• **YOUR GOAL**
Copy each line that contains the string "return", taking them from the material.

═══ RECORD EXCERPTS

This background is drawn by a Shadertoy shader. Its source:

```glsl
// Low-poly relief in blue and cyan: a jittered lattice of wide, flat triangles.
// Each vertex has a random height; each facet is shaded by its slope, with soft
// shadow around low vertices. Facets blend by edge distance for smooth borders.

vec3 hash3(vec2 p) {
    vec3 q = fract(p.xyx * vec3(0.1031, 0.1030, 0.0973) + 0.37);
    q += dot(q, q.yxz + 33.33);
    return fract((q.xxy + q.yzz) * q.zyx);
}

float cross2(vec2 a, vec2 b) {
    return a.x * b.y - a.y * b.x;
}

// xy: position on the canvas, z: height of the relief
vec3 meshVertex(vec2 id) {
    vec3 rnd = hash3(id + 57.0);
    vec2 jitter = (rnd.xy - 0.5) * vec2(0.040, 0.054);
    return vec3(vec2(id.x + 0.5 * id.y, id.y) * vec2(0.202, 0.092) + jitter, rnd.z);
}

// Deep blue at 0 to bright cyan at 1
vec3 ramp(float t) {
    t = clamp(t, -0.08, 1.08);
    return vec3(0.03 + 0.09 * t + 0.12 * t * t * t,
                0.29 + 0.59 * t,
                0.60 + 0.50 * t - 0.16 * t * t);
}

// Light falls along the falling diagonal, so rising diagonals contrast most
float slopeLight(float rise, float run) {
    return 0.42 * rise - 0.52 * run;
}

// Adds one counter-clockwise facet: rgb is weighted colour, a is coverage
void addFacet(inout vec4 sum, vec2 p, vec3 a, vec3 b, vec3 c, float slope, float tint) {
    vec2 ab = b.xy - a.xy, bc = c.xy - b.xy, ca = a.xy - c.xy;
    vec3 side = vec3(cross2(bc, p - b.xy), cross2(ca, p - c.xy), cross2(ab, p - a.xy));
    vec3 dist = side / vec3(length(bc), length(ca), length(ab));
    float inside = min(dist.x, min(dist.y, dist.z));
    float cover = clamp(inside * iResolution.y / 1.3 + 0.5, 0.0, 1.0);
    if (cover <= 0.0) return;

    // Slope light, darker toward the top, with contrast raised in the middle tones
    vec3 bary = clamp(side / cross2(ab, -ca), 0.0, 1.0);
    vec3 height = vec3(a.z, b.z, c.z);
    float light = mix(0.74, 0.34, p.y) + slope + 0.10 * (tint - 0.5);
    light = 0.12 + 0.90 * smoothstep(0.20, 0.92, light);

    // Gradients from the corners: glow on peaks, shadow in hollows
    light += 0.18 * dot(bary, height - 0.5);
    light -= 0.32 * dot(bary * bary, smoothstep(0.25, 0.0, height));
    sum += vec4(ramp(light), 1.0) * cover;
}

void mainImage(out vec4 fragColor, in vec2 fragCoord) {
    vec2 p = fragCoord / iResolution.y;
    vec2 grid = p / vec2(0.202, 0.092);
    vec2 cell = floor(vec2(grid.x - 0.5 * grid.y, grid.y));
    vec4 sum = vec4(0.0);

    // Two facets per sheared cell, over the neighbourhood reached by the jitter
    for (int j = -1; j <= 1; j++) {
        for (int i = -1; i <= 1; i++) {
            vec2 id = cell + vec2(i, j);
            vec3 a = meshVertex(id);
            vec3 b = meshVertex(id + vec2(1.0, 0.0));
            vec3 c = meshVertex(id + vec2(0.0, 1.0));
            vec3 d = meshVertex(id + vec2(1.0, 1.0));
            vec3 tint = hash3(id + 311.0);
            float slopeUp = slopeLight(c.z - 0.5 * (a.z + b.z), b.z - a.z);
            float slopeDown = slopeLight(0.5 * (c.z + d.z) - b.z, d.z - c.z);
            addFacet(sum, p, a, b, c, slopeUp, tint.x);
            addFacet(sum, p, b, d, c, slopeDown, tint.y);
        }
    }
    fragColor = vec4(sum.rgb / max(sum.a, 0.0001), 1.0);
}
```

══════

• **OUTPUT FOR THIS EXERCISE**
    return fract((q.xxy + q.yzz) * q.zyx);
    return a.x * b.y - a.y * b.x;
    return vec3(vec2(id.x + 0.5 * id.y, id.y) * vec2(0.202, 0.092) + jitter, rnd.z);
    return vec3(0.03 + 0.09 * t + 0.12 * t * t * t,
    return 0.42 * rise - 0.52 * run;
    if (cover <= 0.0) return;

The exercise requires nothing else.